A Telemarketing Law Faces Pushback & An Amendment

It began with a woman getting texts from David’s Bridal during the summer of 2021. The issues were two-fold: she wasn’t a customer (and so never opted into the texts), and she couldn’t get them to stop. She likened the constant text messaging to abusive behavior. Ultimately, she contacted an attorney who filed a class-action lawsuit against the company. 

How was she able to do this? Because of new legislation, Florida’s Telephone Solicitations Act. This “Mini TCPA” gives consumers the ability to take legal action against most robocallers and robotexters. Now, however, there’s talk that a new amendment could take the legs out from under it. 

A History of Legislation

President Bush signed the Telephone Consumer Protection Act (TCPA) into law in 1991. It limited when telemarketers could call customers, how they could call (no automatic dialing systems), and established the Do Not Call List—among other things. 

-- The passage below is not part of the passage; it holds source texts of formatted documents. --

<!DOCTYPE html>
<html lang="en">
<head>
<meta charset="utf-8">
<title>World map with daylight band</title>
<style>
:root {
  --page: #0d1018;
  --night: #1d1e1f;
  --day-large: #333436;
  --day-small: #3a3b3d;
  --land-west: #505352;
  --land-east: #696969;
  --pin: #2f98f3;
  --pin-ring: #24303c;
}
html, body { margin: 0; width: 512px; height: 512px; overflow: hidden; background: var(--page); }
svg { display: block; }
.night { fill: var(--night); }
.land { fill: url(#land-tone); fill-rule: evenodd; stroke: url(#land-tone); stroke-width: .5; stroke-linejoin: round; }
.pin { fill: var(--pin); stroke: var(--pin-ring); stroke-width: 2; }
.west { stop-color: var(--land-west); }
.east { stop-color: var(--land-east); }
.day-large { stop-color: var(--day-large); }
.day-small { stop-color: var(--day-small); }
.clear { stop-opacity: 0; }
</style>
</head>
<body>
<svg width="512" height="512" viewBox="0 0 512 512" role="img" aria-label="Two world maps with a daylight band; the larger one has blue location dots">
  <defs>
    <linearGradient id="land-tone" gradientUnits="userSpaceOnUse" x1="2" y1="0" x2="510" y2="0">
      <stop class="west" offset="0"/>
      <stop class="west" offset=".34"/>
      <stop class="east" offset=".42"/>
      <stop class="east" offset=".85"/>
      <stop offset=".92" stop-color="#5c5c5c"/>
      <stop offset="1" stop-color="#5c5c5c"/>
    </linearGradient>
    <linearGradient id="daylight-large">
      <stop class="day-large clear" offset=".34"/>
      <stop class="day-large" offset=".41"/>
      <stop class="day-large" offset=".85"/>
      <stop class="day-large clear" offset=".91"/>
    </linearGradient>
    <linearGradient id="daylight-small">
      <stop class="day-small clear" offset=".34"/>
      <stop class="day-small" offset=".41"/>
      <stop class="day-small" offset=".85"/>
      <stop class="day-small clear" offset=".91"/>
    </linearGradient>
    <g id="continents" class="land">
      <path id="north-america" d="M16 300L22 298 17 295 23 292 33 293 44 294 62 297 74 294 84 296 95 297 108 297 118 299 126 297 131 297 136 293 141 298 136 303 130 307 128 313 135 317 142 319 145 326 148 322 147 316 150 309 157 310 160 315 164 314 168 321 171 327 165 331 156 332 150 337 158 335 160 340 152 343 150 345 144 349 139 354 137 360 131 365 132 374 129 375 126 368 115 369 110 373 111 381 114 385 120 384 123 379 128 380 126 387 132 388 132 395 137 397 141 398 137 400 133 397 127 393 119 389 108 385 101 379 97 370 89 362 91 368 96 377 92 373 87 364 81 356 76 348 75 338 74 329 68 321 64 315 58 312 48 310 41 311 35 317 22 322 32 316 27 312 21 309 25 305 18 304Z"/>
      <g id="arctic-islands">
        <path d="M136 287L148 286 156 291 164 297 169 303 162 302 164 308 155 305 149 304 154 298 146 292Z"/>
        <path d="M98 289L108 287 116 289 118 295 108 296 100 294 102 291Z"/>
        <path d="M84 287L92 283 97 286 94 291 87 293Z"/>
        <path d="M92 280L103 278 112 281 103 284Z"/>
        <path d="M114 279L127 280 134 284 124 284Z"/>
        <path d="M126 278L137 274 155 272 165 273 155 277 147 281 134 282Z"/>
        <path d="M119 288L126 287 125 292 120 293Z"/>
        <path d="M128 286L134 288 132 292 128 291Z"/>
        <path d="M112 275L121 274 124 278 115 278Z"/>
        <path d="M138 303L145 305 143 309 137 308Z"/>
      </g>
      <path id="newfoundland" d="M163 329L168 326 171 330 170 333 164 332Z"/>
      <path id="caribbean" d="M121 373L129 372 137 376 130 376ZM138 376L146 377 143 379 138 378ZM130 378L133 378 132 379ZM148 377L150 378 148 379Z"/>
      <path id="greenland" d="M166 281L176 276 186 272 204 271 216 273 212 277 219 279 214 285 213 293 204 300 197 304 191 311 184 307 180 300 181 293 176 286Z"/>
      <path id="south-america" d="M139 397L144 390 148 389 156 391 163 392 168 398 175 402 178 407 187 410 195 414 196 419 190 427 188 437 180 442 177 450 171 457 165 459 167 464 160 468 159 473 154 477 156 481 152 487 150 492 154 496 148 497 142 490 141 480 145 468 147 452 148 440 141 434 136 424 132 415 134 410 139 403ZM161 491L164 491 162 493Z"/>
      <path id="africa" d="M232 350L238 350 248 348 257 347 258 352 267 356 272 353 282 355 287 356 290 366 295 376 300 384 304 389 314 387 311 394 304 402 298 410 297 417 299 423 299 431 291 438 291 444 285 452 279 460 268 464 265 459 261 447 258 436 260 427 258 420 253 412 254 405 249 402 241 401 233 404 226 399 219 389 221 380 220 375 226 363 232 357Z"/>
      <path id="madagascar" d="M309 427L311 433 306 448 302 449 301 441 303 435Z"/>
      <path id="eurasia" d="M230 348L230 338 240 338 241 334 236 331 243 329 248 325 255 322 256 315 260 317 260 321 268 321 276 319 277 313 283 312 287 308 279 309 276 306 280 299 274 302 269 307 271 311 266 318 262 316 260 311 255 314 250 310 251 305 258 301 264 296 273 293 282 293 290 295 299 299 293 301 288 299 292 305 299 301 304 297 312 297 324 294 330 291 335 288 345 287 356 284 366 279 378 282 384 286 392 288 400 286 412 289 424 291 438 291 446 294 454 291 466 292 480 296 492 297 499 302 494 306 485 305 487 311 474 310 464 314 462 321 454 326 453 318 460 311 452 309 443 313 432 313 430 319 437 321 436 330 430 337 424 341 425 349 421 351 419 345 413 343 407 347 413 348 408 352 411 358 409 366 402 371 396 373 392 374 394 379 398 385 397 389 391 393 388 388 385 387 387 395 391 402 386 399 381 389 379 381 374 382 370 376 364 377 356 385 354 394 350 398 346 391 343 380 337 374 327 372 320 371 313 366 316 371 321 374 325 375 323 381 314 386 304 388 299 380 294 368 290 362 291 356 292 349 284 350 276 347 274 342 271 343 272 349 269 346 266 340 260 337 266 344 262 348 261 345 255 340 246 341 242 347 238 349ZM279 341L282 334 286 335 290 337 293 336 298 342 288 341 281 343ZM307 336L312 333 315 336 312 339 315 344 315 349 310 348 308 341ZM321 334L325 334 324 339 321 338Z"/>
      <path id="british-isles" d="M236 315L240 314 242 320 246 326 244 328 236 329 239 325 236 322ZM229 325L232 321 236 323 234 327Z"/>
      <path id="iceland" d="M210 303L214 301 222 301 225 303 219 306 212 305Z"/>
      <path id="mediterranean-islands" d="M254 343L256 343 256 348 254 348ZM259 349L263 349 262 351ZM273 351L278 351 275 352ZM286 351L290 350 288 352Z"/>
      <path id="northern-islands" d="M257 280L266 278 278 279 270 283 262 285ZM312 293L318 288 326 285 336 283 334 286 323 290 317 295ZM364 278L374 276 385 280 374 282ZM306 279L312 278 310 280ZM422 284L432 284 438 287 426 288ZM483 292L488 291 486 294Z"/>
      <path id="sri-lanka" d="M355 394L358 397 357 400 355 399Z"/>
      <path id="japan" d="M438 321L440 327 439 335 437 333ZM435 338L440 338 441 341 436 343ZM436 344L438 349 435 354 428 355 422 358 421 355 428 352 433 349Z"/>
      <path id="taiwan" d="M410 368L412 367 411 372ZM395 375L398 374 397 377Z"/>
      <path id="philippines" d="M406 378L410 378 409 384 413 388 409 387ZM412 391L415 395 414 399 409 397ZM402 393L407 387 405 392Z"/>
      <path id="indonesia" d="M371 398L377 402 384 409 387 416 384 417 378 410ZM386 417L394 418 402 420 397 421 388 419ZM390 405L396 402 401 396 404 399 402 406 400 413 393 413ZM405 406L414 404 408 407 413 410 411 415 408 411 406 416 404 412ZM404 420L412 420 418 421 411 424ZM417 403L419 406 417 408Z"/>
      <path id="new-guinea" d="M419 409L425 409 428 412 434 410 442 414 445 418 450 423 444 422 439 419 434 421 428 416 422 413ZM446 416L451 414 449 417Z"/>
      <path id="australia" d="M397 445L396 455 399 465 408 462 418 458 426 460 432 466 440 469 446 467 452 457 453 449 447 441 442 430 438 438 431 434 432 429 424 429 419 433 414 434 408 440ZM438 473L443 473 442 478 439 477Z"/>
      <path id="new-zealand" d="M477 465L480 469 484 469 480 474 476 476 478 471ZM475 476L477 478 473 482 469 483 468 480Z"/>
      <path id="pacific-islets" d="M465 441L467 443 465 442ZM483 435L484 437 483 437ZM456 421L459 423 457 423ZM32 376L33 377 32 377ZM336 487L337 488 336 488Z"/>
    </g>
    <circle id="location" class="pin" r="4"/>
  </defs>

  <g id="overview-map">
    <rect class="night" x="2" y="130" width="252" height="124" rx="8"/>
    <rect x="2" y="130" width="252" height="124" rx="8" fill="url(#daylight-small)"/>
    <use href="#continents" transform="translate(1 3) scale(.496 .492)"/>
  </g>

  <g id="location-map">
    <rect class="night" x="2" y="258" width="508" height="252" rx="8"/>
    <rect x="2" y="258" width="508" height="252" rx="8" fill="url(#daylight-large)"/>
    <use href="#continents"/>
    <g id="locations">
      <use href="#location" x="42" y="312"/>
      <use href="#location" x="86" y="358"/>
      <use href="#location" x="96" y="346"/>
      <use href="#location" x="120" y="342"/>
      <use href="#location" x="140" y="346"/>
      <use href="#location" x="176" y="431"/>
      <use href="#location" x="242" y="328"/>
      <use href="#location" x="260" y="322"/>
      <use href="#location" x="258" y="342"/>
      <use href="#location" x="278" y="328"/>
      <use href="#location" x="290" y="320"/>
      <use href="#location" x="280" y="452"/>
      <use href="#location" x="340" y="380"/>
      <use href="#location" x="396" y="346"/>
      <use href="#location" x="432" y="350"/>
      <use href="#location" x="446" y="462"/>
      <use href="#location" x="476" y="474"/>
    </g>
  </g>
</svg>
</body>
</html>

However, Computers and other technology used to make calls has changed dramatically in the last 30 years. Partly because of this, and legal debates concerning newer hardware, Courts were forced to revisit the competing definitions of what constitutes an autodialer. Facebook challenged the broad definition used in large parts of the country, and it’s case went to the U.S. Supreme Court. Although that case is important, one of its side effects was to radicalize Florida’s Legislature. Largely as a reaction to Facebook (which narrowed the Federal law), Florida passed the FTSA. Since it became effective in July 2021, there have been a rash of new FTSA cases filed in state courts – like the one against David’s Bridal. And it all comes down to the word “autodialer.”

An Increase in Lawsuits

With the FTSA, Florida lawmakers have effectively prohibited telemarketing companies from using ANY automated system to contact people without their consent. Because the  new law’s definition was so broad, it inevitably exposed telemarketers to more lawsuits and now there’s been some discussion about rolling it back – at least somewhat. The proposed amendment will accomplish two fundamental things:

  • It defines an autodialer as a device that both selects AND dials phone numbers; and 
  • It will retroactively apply this new definition.

That second point is crucial. If you are facing a claim or are being sued because of the Mini-TCPA, you may soon find that the law that you allegedly violated no longer exists. Stay tuned.

Cove Law P.A. 

The Mini-TCPA in Florida has generated many lawsuits aimed at telemarketers. If you’re facing one of these lawsuits, contact your attorney and discuss what this amendment means for you and your telemarketing company. 

Book a free consultation with Cove Law, P.A. to discuss these issues in deeper detail or meet with an attorney regarding a lawsuit you’re facing.